How to study in the EU after Brexit
Can you study abroad after Brexit?
As a result of the British people’s decision to leave the European Union, taken in a referendum in June 2016, a number of questions suddenly arose about the continued functioning of numerous areas of life that had until then been regulated as part of the Community.
Indeed, Brexit, which finally, after many transitions, took place in early 2021, dramatically changed the relationship between London and Brussels. Above all in the political arena, but not just – a number of solutions had to be reviewed in connection with the fact that the United Kingdom was leaving the European Union in which it had operated for several decades. As a result, for many of the country’s citizens, the conditions (educational, commercial, travel-related, etc.) in which they have lived a significant part of their lives have undergone momentous changes. Among other things, the provisions on trade and the free movement of people, including students taking courses at universities in continental Europe and EU Member States, have been revised.
Studying abroad for British students was one of the most important issues of the post-Brexit reality. After all, thousands of students from the UK were studying in Europe and thousands more were considering travelling to the continent to start or continue their studies. The key question then became: will British young people be able to study seamlessly at continental universities? What about students who have been caught off guard by Brexit while undertaking such studies?
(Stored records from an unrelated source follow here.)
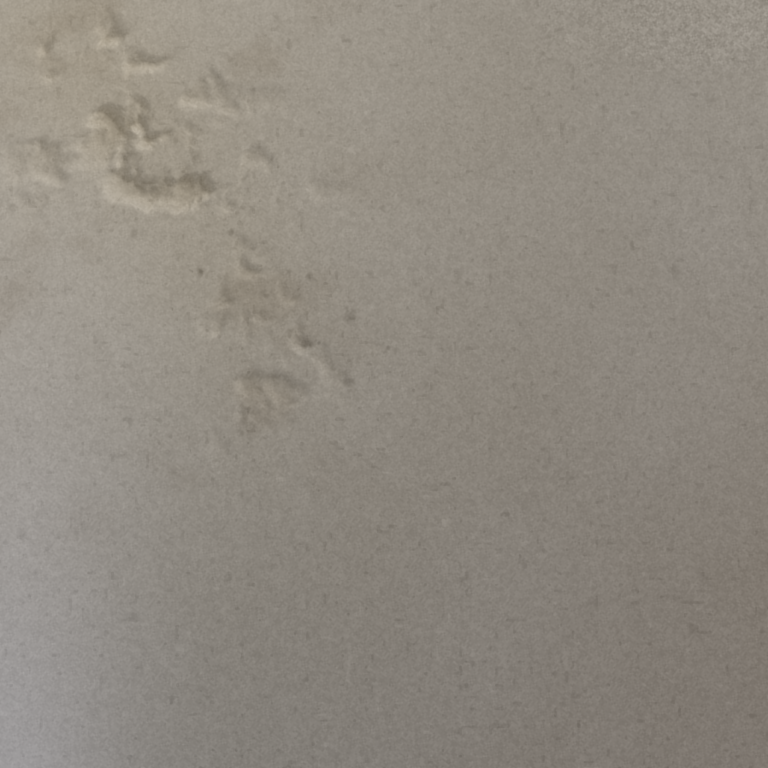
Give the GLSL for this texture, as a Shadertoy shader.

```glsl
float hash(vec2 p) {
    vec3 q = fract(p.xyx * 0.1031);
    q += dot(q, q.yzx + 33.33);
    return fract((q.x + q.y) * q.z);
}

float noise(vec2 p) {
    vec2 cell = floor(p), f = fract(p);
    f = f * f * (3.0 - 2.0 * f);
    return mix(mix(hash(cell), hash(cell + vec2(1, 0)), f.x),
               mix(hash(cell + vec2(0, 1)), hash(cell + 1.0), f.x), f.y);
}

float fbm(vec2 p) {
    float sum = 0.0, amplitude = 0.5;
    for (int i = 0; i < 4; i++) {
        sum += amplitude * noise(p);
        p = mat2(1.6, 1.2, -1.2, 1.6) * p + 17.3;
        amplitude *= 0.5;
    }
    return sum;
}

// Worn zone running diagonally down from the upper left
float wornMask(vec2 p) {
    vec2 d = p - vec2(0.25, 0.71);
    vec2 q = vec2(dot(d, vec2(0.5, -0.86)), dot(d, vec2(0.86, 0.5)));
    float core = exp(-dot(q * q, vec2(14.0, 55.0)));
    vec2 corner = p - vec2(0.09, 0.92);
    return min(core + 0.6 * exp(-dot(corner, corner) * 60.0), 1.0);
}

// Surface height: short soft dents with crumbly edges
float plasterHeight(vec2 p) {
    vec2 warp = vec2(noise(p * 30.0 + 4.0), noise(p * 30.0 + 31.0)) - 0.5;
    vec2 q = p + 0.022 * warp;
    float dents = smoothstep(0.46, 0.76, fbm(vec2(q.x * 22.0 + q.y * 6.0, q.y * 24.0) + 7.0));
    float patches = smoothstep(0.3, 0.62, noise(p * 9.0 + 14.0));
    return -(dents * patches + 0.1 * fbm(p * 60.0)) * wornMask(p);
}

// Small dark pits, one candidate per cell
float pits(vec2 p, float scale, float density) {
    vec2 cell = floor(p * scale);
    vec2 centre = 0.3 + 0.4 * vec2(hash(cell + 3.1), hash(cell + 9.7));
    vec2 d = fract(p * scale) - centre;
    d += 0.14 * (vec2(noise(p * scale * 6.0), noise(p * scale * 6.0 + 40.0)) - 0.5);
    float radius = mix(0.1, 0.22, hash(cell + 21.0));
    float present = step(1.0 - density, hash(cell + 55.0));
    return present * (1.0 - smoothstep(0.0, radius, length(d * vec2(1.0, 0.8))));
}

void mainImage(out vec4 fragColor, in vec2 fragCoord) {
    vec2 uv = fragCoord / iResolution.xy;
    float worn = wornMask(uv);

    // Broad light falloff: warm at the top, cool at the lower left
    vec3 top = mix(vec3(0.66, 0.632, 0.582), vec3(0.58, 0.555, 0.515), smoothstep(0.0, 0.9, uv.x));
    vec3 bottom = mix(vec3(0.502, 0.49, 0.468), vec3(0.492, 0.464, 0.436), uv.x);
    bottom += vec3(0.1, 0.104, 0.13) * exp(-uv.x * uv.x * 36.0);
    vec3 color = mix(bottom, top, smoothstep(-0.2, 1.1, uv.y));

    // Soft stains and faint smudges
    color += (fbm(uv * 4.5 + 12.0) - 0.47) * vec3(0.03, 0.035, 0.045);
    float smudge = smoothstep(0.48, 0.75, fbm(uv * vec2(9.0, 13.0) + 60.0));
    float leftSide = 1.0 - smoothstep(0.3, 0.6, uv.x);
    color -= smudge * leftSide * smoothstep(0.2, 0.5, uv.y) * vec3(0.03, 0.034, 0.038);
    color -= worn * vec3(0.008, 0.013, 0.024);

    // Relief lit from the upper right
    vec2 light = vec2(0.004, 0.0045);
    float shade = plasterHeight(uv - light) - plasterHeight(uv + light);
    color += clamp(shade, -0.4, 0.4) * vec3(0.2, 0.195, 0.185);
    color += plasterHeight(uv) * vec3(0.035, 0.04, 0.05);

    // Pits thin out away from the worn zone
    vec2 fromPits = uv - vec2(0.3, 0.62);
    float pitArea = exp(-dot(fromPits, fromPits) * 12.0);
    color -= pits(uv, 21.0, 0.16) * pitArea * 0.09;
    color -= pits(uv + 0.37, 43.0, 0.14) * (0.3 + pitArea) * 0.04;

    // Sharp fine grain, coarser in the upper right patch
    float coarse = noise(uv * 210.0) - 0.5;
    vec2 slanted = mat2(0.8, 0.6, -0.6, 0.8) * uv;
    float fine = noise(slanted * 400.0 + 500.0) - 0.5;
    float patchEdge = 0.04 * (noise(uv * 15.0) - 0.5);
    float gritty = smoothstep(0.66, 0.85, uv.x + patchEdge) * smoothstep(0.88, 0.95, uv.y + patchEdge);
    color += coarse * mix(0.022, 0.05, gritty) + fine * mix(0.042, 0.075, gritty);
    color += 0.01 * gritty + (noise(uv * 95.0 + 5.0) - 0.5) * 0.012;

    // Sparse flecks, mostly darker than the ground
    float fleck = noise(uv * 130.0 + 300.0);
    color -= 0.035 * smoothstep(0.8, 0.98, fleck) - 0.02 * smoothstep(0.16, 0.02, fleck);

    fragColor = vec4(clamp(color, 0.0, 1.0), 1.0);
}
```
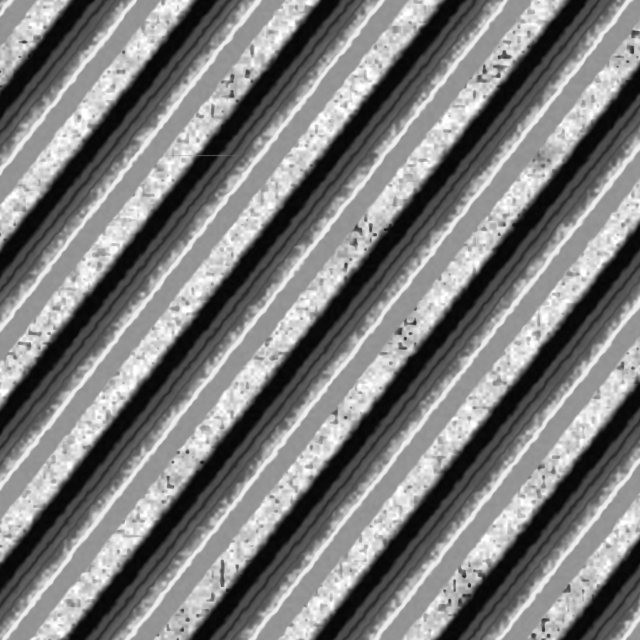
Write a WebGL 2 fragment shader that draws this texture.

```glsl
#version 300 es
precision highp float;

uniform vec2 u_resolution;
out vec4 fragColor;

#define REPEATS vec2(5.17, 4.06)  // stripe periods across and down
#define PHASE 0.09                // offset of the thin bright line
#define GRAIN_CELLS 185.0         // grain cells per canvas side
#define WOBBLE 0.022              // roughness of the stripe edges
#define WEAR 0.45                 // strength of the dark smudges
#define BLACK 0.035
#define CHARCOAL 0.25
#define SLATE 0.36
#define GRAY 0.58
#define SILVER 0.70
#define WHITE 0.87
#define SMUDGE vec2(0.846, 0.758) // centre of the strongest smudge

float hash(vec2 p) {
  vec3 q = fract(vec3(p.xyx) * 0.1031);
  q += dot(q, q.yzx + 33.33);
  return fract((q.x + q.y) * q.z);
}

float noise(vec2 p) {
  vec2 i = floor(p), f = fract(p);
  f = f * f * (3.0 - 2.0 * f);
  float low = mix(hash(i), hash(i + vec2(1, 0)), f.x);
  float high = mix(hash(i + vec2(0, 1)), hash(i + vec2(1, 1)), f.x);
  return mix(low, high, f.y);
}

// Soft band of the given half width
float band(float p, float center, float halfWidth, float soft) {
  return 1.0 - smoothstep(halfWidth - soft, halfWidth + soft, abs(p - center));
}

// Speckled light stripe with flecks and worn patches
float speckle(vec2 uv) {
  float fine = noise(uv * GRAIN_CELLS);
  float coarse = noise(uv * GRAIN_CELLS * 0.45 + 17.0);
  float patches = smoothstep(0.55, 0.95, noise(uv * 11.0 + 5.0));
  float smudge = 1.0 - smoothstep(0.005, 0.04, length(uv - SMUDGE));
  float fleck = smoothstep(0.62, 0.95, noise(uv * GRAIN_CELLS * 0.7 + 41.0));
  float tone = WHITE + 0.22 * (fine - 0.5) + 0.20 * (coarse - 0.5);
  tone -= fleck * (0.22 + 0.3 * patches);
  return tone - WEAR * (0.25 * patches + smudge * (0.3 + 0.7 * coarse));
}

// Tone across one period; the seam lies inside the flat gray stripe
float stripe(float s, vec2 uv) {
  float p = fract(s - 0.12) + 0.12;
  float grit = noise(uv * GRAIN_CELLS * 0.8 + 73.0) - 0.5;
  float drift = noise(uv * 24.0 + 29.0) - 0.5;

  float tone = GRAY + 0.02 * grit;
  tone = mix(tone, speckle(uv), smoothstep(0.195, 0.235, p));
  tone = mix(tone, BLACK, smoothstep(0.43, 0.535, p));

  // Dark ridges separated by a narrow groove
  tone = mix(tone, CHARCOAL + 0.05, smoothstep(0.64, 0.70, p));
  tone = mix(tone, CHARCOAL - 0.08, band(p, 0.755, 0.016, 0.016));
  tone = mix(tone, SLATE + 0.06 * drift, smoothstep(0.77, 0.82, p));
  tone = mix(tone, SLATE - 0.07, band(p, 0.848, 0.012, 0.014));

  // Ragged rise to the thin bright line, then back to gray
  float rise = p + 0.05 * grit + 0.03 * drift;
  tone = mix(tone, SILVER + 0.25 * grit, smoothstep(0.86, 0.97, rise));
  tone = mix(tone, 0.93, band(p, 1.0, 0.022, 0.016));
  return mix(tone, GRAY + 0.02 * grit, smoothstep(1.015, 1.045, p));
}

void main() {
  vec2 uv = gl_FragCoord.xy / u_resolution;
  float s = dot(vec2(uv.x, 1.0 - uv.y), REPEATS) - PHASE;
  s += WOBBLE * (noise(uv * GRAIN_CELLS * 0.6 + 91.0) - 0.5);
  float tone = stripe(s, uv);

  // Faint horizontal scratch
  float scratch = band(uv.y, 0.757, 0.001, 0.001) * band(uv.x, 0.31, 0.05, 0.02);
  tone = mix(tone, GRAY, 0.45 * scratch);

  tone += 0.025 * (noise(uv * GRAIN_CELLS + 7.0) - 0.5);
  fragColor = vec4(vec3(clamp(tone, 0.0, 1.0)), 1.0);
}
```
We will try to answer these and other questions in the following guide.
How many British students study in the EU?
There are obviously two sides to the Brexit coin when it comes to students, as it can be seen from both sides of the English Channel. It created a new reality for British students studying on the continent, but it was also a challenge for students from European Union countries who were studying or wanted to study in the UK. Here, however, we will only deal with the first case mentioned above.
It should be mentioned that just as British universities were popular among citizens of the continental European Union countries, European universities were also a frequent choice among British students. For example, let’s highlight the fact that over 200,000 British students studied in EU countries under the Erasmus programme between 1987 and 2013, and over 90,000 studied on the continent between 2014 and 2016 alone. The Erasmus programme, which allows students to gain experience and learn about new cultures and languages while studying abroad, was a great opportunity which was eagerly embraced in the United Kingdom. Will anything change in this respect? In many ways, no, but British students will have to pay particular attention to certain things. Let’s look at the details.
Extremely important issues for British students are undoubtedly the conditions and costs of studying in Europe, which consist not only of the rules of a given university concerning admission to particular courses, but also the related fees, documents and even such issues as the costs and type of accommodation. In the case of Basecamp dormitories, it should be noted that they are located in European Union countries, including Germany and Poland.
Basecamp, which is modern student accommodation with extensive study and leisure facilities, does not itself, of course, have any restrictions on accepting UK applicants. If a student has the possibility to stay in a particular EU country and is studying at a particular university, they can rent a flat in Basecamp without any problem.
Studying in the EU for UK citizens
The issues of accommodation and study are inextricably linked. As for the latter, it should be noted that students who have studied as part of the Erasmus programme are simply continuing their studies and are not subject to any Brexit restrictions. Those who lawfully resided and studied in an EU country before 1 January 2021 have the same opportunity to study (and pay the same tuition fees) as students of Community member states.
On the other hand, students who are just planning to study on the continent (after 1 January 2021) must expect to apply for residency in the country. In addition, you should remember to have the necessary travel insurance (including, above all, health insurance) for the duration of your studies in an EU country. You should get these while you are still in the UK and make sure that they cover you for anything you might need insurance for.
In general, each case should be analysed individually with the help of government guides, which are available online. All additional information for those studying or intending to study at universities in EU countries can be found at https://www.gov.uk/guidance/study-in-the-european-union.
It should be borne in mind that due to the COVID-19 pandemic, students going to study abroad or returning from the continent may be required to take additional safety and health measures. You can also find information about this on the above website.
In conclusion, Brexit will cause some problems for UK students wishing to study at universities in European Union countries, but it will certainly not seriously limit opportunities to study on the continent. With the necessary information and formalities in place, it is easy to enrol in courses at a particular university in an EU country.
While many levels of cooperation between Brussels and London are bound to change, in the end, the European Union and the United Kingdom are destined to cooperate in one way or another. It will certainly continue in the field of student exchange – there is no doubt about that.